Show jumping began only to achieve its recognition in the second half of the eighteen century. The first mention of it in a cavalry manual was in France in 1788. It was about another 100 years before showjumping (as opposed to steeplechasing) was officially recorded and it sprang up rapidly in various parts of the world.
By the turn of the century, the sport was established internationally. The first International Horse Show was held at Olympia in London in 1907 and was included in the Olympic Games at Stockholm in 1912. The agility and ability of the horse soon became clear and a new and exciting form of horsemanship was created - showjumping. Show jumping is a sport that reaches millions of people and is a sport enjoyed by the equine enthusiast, the professional and those who have never been on or near a horse in their lives. It is also one of the only sports where men and women compete on equal terms across all age groups.
Show jumping tests the accuracy and athletic ability of both horse and rider. Competitions take place indoors and outdoors and the sport is enjoyed all year round. There are a number of different heights at which horse and rider compete at, ranging from 70cm through to 1.60m. Riders lead their horses around a course, jumping over a series of obstacles of varying lengths and heights in an allotted amount of time. Riders are penalized if a horse knocks down a railing, refuses to jump over an obstacle, touches a water jump, or falls down.
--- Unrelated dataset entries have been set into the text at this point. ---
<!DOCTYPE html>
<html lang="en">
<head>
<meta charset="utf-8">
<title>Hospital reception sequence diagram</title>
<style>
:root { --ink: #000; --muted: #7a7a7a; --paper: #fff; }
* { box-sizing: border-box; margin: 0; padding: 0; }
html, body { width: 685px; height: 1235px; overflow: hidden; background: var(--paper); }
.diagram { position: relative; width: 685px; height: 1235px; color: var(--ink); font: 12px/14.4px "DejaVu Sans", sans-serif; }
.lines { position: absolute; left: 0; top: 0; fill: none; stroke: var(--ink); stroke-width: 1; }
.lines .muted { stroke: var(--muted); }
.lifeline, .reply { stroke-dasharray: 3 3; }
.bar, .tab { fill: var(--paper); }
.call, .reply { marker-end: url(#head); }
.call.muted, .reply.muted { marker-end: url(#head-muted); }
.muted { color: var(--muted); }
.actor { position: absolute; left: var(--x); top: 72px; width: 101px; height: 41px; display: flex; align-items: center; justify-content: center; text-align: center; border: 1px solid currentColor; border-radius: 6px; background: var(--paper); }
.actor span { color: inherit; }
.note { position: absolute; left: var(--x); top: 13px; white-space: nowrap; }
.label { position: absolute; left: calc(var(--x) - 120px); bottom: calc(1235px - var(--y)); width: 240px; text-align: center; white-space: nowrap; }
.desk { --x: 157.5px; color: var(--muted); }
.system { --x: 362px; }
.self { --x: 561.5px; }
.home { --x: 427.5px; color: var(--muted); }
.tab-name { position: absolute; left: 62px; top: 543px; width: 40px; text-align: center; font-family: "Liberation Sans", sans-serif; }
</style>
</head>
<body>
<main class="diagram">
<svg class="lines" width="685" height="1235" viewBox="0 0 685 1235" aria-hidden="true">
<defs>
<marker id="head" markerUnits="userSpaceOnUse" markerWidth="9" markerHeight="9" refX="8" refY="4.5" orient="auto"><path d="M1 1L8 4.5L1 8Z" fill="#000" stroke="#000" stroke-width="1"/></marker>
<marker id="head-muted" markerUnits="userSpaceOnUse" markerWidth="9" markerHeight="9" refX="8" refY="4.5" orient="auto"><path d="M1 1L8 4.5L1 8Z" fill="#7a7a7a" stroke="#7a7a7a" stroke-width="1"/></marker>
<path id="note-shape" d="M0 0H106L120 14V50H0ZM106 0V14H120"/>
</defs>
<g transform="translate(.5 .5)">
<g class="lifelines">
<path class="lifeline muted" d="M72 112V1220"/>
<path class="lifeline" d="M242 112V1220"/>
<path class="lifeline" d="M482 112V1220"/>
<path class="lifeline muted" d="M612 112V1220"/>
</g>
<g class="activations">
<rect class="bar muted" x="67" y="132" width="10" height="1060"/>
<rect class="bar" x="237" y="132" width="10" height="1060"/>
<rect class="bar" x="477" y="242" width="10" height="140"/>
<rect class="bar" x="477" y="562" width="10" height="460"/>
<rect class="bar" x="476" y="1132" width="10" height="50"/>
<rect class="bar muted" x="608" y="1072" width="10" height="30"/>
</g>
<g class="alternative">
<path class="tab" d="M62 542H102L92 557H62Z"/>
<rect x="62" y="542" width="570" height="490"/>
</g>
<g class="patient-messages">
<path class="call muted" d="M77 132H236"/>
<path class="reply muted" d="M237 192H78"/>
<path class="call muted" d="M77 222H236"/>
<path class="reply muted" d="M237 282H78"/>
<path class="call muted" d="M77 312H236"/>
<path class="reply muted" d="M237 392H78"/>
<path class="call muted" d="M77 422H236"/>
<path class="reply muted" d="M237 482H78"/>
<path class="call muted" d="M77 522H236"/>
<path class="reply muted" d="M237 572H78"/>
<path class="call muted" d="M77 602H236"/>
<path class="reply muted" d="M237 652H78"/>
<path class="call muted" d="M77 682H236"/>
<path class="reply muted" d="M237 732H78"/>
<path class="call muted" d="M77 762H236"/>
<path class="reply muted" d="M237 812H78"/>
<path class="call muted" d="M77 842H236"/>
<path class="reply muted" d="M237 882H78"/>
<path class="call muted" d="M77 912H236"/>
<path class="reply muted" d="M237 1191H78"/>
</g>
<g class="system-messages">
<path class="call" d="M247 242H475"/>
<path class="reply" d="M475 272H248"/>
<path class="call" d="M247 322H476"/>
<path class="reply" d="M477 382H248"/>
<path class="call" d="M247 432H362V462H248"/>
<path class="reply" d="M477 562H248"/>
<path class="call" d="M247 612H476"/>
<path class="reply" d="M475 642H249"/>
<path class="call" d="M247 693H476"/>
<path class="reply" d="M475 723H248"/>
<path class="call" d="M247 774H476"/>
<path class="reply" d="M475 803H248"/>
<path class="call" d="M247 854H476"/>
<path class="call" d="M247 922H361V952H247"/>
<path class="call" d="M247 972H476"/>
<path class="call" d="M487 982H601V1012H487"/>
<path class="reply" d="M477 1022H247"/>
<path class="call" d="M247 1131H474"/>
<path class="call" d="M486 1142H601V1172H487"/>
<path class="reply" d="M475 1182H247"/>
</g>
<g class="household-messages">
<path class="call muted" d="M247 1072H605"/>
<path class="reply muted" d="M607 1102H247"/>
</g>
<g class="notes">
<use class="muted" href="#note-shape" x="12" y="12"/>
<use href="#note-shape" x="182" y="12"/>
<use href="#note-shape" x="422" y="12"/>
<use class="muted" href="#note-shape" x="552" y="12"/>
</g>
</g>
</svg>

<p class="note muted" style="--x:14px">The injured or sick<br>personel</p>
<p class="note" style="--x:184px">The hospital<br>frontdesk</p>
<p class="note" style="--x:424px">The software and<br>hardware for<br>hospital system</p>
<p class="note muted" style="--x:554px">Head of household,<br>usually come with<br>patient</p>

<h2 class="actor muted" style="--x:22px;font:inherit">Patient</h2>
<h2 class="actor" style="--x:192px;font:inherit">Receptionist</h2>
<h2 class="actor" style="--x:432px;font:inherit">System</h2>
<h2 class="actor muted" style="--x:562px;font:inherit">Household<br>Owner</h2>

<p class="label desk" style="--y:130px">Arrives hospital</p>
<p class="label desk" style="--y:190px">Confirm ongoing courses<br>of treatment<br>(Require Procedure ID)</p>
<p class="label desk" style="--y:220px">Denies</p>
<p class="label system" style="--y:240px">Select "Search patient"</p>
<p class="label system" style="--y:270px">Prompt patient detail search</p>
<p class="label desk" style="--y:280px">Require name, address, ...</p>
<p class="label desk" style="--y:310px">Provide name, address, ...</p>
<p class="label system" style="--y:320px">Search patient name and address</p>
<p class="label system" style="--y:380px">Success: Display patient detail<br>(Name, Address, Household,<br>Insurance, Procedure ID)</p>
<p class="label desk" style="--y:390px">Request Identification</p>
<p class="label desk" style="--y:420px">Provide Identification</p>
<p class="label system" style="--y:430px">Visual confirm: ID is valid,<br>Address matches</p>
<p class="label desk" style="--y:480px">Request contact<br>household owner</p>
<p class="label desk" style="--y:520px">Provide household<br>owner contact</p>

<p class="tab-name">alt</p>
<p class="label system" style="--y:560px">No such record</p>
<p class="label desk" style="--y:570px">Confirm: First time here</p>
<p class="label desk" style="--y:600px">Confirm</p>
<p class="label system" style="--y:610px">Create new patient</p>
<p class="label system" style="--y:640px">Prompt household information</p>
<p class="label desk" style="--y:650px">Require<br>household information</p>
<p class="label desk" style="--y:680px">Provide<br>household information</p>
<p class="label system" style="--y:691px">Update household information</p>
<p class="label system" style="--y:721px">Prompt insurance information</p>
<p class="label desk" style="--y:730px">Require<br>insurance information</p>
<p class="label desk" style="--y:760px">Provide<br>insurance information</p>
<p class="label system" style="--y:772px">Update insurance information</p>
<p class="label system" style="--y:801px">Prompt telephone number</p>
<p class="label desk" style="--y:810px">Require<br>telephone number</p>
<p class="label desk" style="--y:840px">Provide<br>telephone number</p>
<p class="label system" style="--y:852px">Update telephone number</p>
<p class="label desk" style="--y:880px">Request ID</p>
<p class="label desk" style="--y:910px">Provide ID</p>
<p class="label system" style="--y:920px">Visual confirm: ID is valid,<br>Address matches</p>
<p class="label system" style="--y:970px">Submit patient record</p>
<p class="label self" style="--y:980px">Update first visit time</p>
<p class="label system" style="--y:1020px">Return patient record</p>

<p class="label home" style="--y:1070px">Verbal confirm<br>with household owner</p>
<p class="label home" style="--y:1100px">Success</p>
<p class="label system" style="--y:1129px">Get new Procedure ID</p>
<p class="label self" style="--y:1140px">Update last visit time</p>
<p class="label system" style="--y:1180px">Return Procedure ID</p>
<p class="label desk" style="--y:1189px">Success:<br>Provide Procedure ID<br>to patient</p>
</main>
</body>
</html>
Whichever rider clears the course with the fewest penalties is declared the winner.